*** THE RECORDS ***

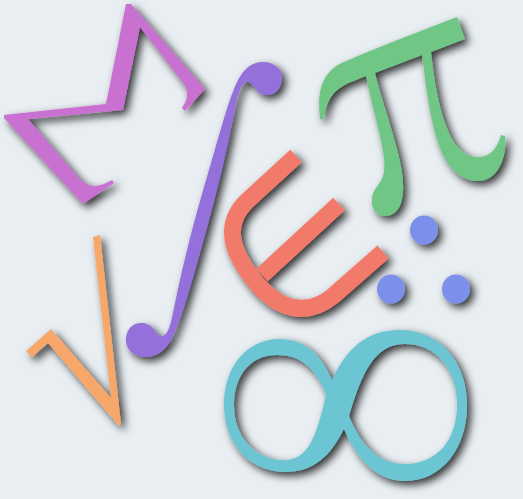
<!DOCTYPE html>
<html lang="en">
<head>
<meta charset="utf-8">
<title>Mathematical symbols</title>
<style>
:root {
  --paper: #e8eef2;
  --sigma: #c871d1;
  --integral: #946fdb;
  --pi: #70c685;
  --element: #f27a6b;
  --root: #f6a769;
  --therefore: #7b8feb;
  --infinity: #6cc5d3;
}
html, body { margin: 0; overflow: hidden; background: var(--paper); }
svg { display: block; width: 523px; height: 499px; }
.sigma { fill: var(--sigma); }
.integral { fill: var(--integral); }
.pi { fill: var(--pi); }
.element { fill: none; stroke: var(--element); stroke-width: 17; }
.root { fill: var(--root); }
.therefore { fill: var(--therefore); }
.infinity { fill: var(--infinity); fill-rule: evenodd; }
</style>
</head>
<body>
<svg viewBox="0 0 523 499" role="img" aria-label="Colourful mathematical symbols: sigma, integral, pi, element of, square root, therefore and infinity">
  <defs>
    <filter id="shadow" filterUnits="userSpaceOnUse" x="0" y="0" width="523" height="499">
      <feDropShadow dx="4" dy="4" stdDeviation="4" flood-color="#000" flood-opacity="0.8"/>
    </filter>
  </defs>
  <g filter="url(#shadow)">
    <path class="sigma" d="M4 115L106 104L126 4L131 4L205 89L185 111L182 108C189 98 189 90 181 80L140 27L123 110L28 119L77 176C87 188 97 189 112 180L114 183L83 204L4 118Z"/>
  </g>
  <g filter="url(#shadow)">
    <path class="integral" d="M263 62C275 62 283 70 282 80C281 90 274 96 265 95C254 93 254 82 247 82C241 83 238 93 235 108C227 151 217 192 205 235C195 271 185 308 174 334C167 350 157 358 144 357C132 356 125 348 126 338C127 328 134 322 143 323C156 325 155 337 162 336C169 335 171 322 174 308C184 258 197 210 211 163C219 136 226 109 234 89C241 71 250 62 263 62Z"/>
  </g>
  <g filter="url(#shadow)">
    <path class="pi" d="M457 17L465 39L431 52C434 80 439 111 449 133C456 149 467 158 480 157C492 156 498 146 501 135L505 136C507 160 497 181 478 181C455 181 441 158 434 129C428 104 425 79 422 55L375 73C380 94 389 119 395 142C400 160 404 176 403 192C402 208 395 216 385 216C376 216 371 208 372 198C373 188 382 184 384 172C386 157 380 137 376 119C372 104 369 90 366 76L351 82C334 89 326 100 324 119L320 119C317 92 321 72 344 62C366 52 390 43 413 34Z"/>
  </g>
  <g filter="url(#shadow)">
    <path class="element" d="M296 156L247 201C229 218 229 239 240 259C249 276 264 295 282 304C300 312 317 309 333 296L383 252M339 204L262 275"/>
  </g>
  <g filter="url(#shadow)">
    <polygon class="root" points="93,237 100,235 121,424 119,426 48,343 32,357 26,351 51,329 111,398"/>
  </g>
  <g class="therefore" filter="url(#shadow)">
    <ellipse cx="424" cy="230" rx="14" ry="14.5"/>
    <ellipse cx="391" cy="289" rx="14" ry="14.5"/>
    <ellipse cx="456" cy="289" rx="14" ry="14.5"/>
  </g>
  <g filter="url(#shadow)">
    <path class="infinity" d="M332 380C346 350 365 330 400 330C440 330 467 362 467 405C467 448 442 481 405 481C378 481 358 462 344 429C330 457 313 472 285 472C249 472 224 443 224 405C224 366 247 339 280 339C304 339 321 354 332 380ZM326 394C315 367 300 355 277 355C250 355 234 376 234 405C234 437 255 460 285 460C308 460 317 436 326 394ZM349 416C362 448 380 464 405 464C437 464 457 440 457 405C457 368 435 344 405 344C375 344 362 372 349 416Z"/>
  </g>
</svg>
</body>
</html>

*** End of THE RECORDS ***

* [WHAT YOU WILL DO]: Wherever a line of the data holds "body", copy that line.

* [SOLUTION TO THIS EXERCISE]:
html, body { margin: 0; overflow: hidden; background: var(--paper); }
<body>
</body>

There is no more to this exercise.